John Muir, the famed Scottish-American naturalist and “Father of the National Parks,” once wrote that only in the wilderness could he find his soul.
Like Muir, artist Bill Iles turns to the swamps and forests of Southwest Louisiana as a refuge of beauty and serenity in a chaotic and troubled world.
“I don’t paint what you see in nature because nature is too confusing,” says Iles, who lives in Lake Charles with his long-time partner and fellow artist Amanda Hext. “I’m trying to present some underlying sense of order to a world of disorder. I find great solace in nature and the woodlands and swamps around where I have spent most of my life.”
As a result, his landscapes are more impressions than reality, even allegories of his own personal journey.
Born in 1943 in Dry Creek, Iles is an accomplished painter who taught art at McNeese State University in Lake Charles for over 30 years. His work, which has won numerous awards, has appeared in hundreds of solo and group exhibitions at art galleries in Louisiana and Texas. Accolades aside, Iles’ paintings are soul-cleansing expressions of an earlier time and place.
“When I go out in the swamps around Lake Charles,” Iles says, “I just spend time looking and taking in the feeling of the woodlands. I fully realize that nature is a harsh world with an underlying survival of the fittest world, but I have no great desire to paint that world. I am more interested in creating scenes that are places of light and harmony.”
To create these visual illusions, Iles uses sketches and photographs to “flush out the nuances” of plant life found in the landscape. With brushes and paints, he then plays with light and shadows and contrasting colors, textures and brush strokes to create visual tensions to force viewers’ eyes deep into his imaginary forests. Muted beech trees in the foreground of his paintings act almost as barriers that viewers much breach before emerging into the bright sunlight.
“I sort of invent the painting as I work,” he says. “I have often found myself lost in the painting just as in nature you can be lost in the woods. As I’m working, I am in touch with a lifetime of memories of the woods. I find myself creating my own version of the world or my idealistic vision of my world.”
To remind him of that “idealistic vision,” a passage from T.S. Eliot’s poem “The Waste Land” hangs on his studio wall, “The end of all our exploring will be to arrive where we started and to know the place for the first time.”

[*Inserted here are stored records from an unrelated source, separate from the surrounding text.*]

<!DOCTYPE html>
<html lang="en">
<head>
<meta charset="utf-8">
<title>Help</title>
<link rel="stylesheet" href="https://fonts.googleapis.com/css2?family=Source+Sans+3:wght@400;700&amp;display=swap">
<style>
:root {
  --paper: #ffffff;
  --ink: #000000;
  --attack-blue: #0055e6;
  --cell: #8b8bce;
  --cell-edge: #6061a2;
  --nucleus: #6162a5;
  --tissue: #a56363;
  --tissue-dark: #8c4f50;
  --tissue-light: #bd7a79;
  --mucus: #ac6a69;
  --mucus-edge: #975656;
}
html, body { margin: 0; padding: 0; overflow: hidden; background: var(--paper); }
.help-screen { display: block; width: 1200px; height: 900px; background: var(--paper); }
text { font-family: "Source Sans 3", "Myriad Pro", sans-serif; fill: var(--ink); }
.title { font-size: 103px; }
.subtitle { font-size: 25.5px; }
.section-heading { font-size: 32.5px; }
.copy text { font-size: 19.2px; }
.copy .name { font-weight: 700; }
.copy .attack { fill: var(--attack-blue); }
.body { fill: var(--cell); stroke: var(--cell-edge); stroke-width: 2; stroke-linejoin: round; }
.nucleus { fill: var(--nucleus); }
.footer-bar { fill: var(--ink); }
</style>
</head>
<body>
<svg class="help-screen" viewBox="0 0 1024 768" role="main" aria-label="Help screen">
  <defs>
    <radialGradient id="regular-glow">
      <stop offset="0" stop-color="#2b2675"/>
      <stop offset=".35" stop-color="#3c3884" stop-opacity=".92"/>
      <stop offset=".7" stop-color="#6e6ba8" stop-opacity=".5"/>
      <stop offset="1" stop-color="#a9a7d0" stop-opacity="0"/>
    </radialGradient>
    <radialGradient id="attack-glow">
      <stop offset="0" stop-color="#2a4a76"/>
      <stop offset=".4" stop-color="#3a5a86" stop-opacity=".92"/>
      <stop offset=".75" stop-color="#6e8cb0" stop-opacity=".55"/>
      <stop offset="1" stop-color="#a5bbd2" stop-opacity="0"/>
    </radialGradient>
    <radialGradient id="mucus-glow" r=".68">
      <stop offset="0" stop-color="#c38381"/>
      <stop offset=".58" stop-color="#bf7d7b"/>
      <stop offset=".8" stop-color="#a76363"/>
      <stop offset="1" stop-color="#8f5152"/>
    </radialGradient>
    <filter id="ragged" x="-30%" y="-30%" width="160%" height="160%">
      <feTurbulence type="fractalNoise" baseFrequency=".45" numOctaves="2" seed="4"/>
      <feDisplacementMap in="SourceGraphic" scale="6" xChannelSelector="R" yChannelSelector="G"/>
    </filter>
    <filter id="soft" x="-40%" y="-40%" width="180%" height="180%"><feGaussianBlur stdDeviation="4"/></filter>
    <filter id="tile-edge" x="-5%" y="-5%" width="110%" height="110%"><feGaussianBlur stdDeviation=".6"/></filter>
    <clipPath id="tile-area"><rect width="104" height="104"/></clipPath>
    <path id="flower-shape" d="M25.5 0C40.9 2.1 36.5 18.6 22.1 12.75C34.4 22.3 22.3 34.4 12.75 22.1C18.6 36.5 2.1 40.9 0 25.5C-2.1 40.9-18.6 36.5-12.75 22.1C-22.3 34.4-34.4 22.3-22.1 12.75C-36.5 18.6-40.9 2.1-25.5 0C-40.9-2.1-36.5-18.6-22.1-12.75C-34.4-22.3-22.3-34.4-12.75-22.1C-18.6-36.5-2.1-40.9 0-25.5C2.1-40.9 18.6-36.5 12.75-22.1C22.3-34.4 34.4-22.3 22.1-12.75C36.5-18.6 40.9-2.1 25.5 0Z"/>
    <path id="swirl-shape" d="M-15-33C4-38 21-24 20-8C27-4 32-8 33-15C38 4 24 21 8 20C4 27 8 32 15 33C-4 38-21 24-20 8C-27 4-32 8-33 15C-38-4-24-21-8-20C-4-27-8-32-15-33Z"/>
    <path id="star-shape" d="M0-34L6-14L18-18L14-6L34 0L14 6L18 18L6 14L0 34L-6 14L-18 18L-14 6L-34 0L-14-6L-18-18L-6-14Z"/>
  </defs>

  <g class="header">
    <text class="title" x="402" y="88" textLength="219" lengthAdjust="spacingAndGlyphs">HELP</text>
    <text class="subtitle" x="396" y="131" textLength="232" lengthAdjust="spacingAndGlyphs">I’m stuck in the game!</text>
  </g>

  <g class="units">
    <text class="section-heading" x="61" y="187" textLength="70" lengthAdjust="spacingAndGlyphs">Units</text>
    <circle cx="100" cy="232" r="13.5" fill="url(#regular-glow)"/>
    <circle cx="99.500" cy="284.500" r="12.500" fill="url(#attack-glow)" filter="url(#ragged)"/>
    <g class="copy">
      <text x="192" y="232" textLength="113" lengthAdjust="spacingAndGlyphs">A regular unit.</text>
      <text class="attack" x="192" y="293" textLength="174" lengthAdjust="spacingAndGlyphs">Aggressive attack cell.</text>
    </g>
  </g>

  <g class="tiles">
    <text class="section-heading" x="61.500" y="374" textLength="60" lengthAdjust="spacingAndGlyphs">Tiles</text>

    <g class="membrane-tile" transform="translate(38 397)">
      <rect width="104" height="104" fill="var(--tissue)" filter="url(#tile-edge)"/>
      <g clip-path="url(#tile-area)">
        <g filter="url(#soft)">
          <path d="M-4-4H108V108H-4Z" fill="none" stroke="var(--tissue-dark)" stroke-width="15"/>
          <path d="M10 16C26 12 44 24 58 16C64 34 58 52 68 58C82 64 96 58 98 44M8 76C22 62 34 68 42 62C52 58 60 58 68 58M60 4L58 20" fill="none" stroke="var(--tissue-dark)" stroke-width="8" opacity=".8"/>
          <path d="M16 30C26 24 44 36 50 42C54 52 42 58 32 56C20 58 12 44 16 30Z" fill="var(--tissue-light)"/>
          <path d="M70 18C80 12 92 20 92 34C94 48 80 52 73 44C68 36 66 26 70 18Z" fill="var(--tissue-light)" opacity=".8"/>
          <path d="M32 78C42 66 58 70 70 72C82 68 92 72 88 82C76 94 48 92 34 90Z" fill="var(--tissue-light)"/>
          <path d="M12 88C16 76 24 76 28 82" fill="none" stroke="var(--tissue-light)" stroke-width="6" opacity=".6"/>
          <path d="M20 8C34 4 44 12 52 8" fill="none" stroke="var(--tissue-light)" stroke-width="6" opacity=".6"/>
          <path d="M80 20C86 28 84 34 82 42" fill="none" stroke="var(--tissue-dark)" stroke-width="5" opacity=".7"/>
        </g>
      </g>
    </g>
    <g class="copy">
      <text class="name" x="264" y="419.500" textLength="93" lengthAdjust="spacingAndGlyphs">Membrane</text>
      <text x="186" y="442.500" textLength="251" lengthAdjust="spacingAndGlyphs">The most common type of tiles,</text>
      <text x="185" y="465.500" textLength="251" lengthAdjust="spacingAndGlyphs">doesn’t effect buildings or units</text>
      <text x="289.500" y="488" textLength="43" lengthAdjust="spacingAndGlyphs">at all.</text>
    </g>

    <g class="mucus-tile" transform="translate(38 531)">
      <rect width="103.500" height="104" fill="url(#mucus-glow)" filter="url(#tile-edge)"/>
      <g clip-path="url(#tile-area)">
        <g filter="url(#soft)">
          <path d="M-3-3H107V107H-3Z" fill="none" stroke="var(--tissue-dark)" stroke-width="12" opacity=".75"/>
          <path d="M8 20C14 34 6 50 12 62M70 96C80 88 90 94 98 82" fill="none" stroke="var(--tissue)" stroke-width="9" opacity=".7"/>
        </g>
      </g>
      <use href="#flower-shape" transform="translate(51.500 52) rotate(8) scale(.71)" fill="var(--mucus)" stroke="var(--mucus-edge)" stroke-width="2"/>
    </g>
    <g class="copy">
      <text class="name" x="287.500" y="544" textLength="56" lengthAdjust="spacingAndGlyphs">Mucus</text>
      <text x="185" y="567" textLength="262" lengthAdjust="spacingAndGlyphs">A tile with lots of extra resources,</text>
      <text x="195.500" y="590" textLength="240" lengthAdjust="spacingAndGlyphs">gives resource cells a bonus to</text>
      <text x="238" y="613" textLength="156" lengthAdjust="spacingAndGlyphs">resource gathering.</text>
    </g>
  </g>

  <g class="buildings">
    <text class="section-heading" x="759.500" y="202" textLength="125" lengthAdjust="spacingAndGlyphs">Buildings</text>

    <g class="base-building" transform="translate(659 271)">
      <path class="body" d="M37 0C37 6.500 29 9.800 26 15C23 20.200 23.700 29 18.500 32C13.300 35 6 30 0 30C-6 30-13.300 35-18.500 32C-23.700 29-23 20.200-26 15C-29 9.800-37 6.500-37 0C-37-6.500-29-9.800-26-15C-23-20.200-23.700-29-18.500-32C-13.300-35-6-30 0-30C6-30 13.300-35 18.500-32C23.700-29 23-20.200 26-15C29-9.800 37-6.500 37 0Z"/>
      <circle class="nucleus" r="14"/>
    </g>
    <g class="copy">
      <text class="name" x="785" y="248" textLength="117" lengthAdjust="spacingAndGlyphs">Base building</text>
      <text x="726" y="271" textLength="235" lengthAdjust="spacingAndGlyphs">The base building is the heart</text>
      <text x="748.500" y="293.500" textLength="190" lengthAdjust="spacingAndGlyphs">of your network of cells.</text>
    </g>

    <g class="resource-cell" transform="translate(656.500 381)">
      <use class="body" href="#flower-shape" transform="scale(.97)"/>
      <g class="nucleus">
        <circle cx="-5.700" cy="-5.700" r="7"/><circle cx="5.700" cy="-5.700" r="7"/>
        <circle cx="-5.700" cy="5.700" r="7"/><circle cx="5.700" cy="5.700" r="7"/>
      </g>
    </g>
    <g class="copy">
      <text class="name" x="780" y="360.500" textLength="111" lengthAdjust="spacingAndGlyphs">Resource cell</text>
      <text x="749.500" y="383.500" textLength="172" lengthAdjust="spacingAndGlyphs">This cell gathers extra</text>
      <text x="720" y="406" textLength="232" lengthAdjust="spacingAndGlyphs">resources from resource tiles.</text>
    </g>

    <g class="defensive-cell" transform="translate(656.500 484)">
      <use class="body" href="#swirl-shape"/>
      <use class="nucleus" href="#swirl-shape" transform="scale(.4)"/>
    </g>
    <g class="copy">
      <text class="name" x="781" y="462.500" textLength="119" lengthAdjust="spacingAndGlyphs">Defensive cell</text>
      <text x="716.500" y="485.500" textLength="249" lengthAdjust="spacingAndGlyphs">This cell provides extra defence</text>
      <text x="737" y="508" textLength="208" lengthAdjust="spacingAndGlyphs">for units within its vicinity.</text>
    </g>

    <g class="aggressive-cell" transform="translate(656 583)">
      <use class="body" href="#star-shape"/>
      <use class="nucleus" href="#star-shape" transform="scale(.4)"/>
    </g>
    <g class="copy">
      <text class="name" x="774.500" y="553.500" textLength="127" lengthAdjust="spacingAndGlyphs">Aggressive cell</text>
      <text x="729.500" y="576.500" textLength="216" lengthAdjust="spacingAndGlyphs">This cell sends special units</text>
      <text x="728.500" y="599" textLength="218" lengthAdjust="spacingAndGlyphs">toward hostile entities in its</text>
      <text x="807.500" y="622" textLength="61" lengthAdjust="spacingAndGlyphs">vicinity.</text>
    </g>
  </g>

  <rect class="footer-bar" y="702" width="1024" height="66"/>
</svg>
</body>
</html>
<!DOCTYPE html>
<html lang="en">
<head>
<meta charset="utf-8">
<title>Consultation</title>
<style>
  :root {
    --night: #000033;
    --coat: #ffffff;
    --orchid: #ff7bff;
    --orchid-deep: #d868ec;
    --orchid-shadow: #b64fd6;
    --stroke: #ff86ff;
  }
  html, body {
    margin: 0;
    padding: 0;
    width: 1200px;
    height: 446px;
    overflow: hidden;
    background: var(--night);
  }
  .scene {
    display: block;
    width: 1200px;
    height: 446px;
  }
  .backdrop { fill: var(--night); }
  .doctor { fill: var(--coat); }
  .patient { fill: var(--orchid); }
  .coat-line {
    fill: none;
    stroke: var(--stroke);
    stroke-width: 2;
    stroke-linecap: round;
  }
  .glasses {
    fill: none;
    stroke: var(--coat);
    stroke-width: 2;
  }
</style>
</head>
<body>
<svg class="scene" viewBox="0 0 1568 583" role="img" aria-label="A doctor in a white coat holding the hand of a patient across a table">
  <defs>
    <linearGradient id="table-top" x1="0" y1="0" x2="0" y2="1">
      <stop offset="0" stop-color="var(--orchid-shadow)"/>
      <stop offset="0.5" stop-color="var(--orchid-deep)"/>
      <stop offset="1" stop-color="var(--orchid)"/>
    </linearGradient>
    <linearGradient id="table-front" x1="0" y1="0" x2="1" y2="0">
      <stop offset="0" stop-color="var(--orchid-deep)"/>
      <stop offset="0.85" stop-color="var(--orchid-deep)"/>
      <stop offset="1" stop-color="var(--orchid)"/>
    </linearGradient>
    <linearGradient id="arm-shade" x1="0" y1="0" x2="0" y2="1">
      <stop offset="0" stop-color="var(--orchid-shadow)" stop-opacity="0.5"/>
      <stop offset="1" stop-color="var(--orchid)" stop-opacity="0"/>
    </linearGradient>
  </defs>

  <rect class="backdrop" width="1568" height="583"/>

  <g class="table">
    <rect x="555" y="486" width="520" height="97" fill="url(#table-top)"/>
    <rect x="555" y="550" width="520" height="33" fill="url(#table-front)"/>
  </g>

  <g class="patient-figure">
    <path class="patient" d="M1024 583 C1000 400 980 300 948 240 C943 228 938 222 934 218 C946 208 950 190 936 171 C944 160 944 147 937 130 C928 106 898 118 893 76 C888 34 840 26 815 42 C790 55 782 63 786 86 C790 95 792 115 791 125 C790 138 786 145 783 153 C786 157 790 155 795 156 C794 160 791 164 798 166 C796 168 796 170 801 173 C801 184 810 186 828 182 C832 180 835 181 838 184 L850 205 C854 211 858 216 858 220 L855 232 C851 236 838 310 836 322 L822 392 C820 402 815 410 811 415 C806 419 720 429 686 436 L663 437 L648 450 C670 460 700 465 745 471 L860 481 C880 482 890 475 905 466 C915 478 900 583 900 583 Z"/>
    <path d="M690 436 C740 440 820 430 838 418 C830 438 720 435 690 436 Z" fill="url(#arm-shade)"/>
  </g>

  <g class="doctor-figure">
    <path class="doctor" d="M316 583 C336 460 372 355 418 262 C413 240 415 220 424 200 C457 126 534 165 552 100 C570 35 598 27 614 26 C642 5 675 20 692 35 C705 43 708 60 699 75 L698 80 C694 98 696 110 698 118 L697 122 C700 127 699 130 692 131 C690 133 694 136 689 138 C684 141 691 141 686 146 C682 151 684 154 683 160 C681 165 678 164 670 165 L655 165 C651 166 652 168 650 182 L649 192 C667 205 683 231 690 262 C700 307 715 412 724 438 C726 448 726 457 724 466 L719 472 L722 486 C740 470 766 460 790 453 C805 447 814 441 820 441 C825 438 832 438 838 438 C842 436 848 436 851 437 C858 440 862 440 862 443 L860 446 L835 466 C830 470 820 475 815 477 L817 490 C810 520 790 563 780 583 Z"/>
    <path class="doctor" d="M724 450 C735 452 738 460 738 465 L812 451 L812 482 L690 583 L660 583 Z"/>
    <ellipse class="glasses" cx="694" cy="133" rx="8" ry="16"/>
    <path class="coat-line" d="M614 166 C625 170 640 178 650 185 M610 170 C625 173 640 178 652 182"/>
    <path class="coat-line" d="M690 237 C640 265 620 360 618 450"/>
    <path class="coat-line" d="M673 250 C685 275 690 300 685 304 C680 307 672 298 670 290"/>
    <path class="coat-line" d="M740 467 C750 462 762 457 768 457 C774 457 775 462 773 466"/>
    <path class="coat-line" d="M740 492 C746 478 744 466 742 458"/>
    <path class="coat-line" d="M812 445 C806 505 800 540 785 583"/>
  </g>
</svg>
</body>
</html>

With each painting, Iles returns to that place for the first time.
To see more of his work visit colepratt-gallery.com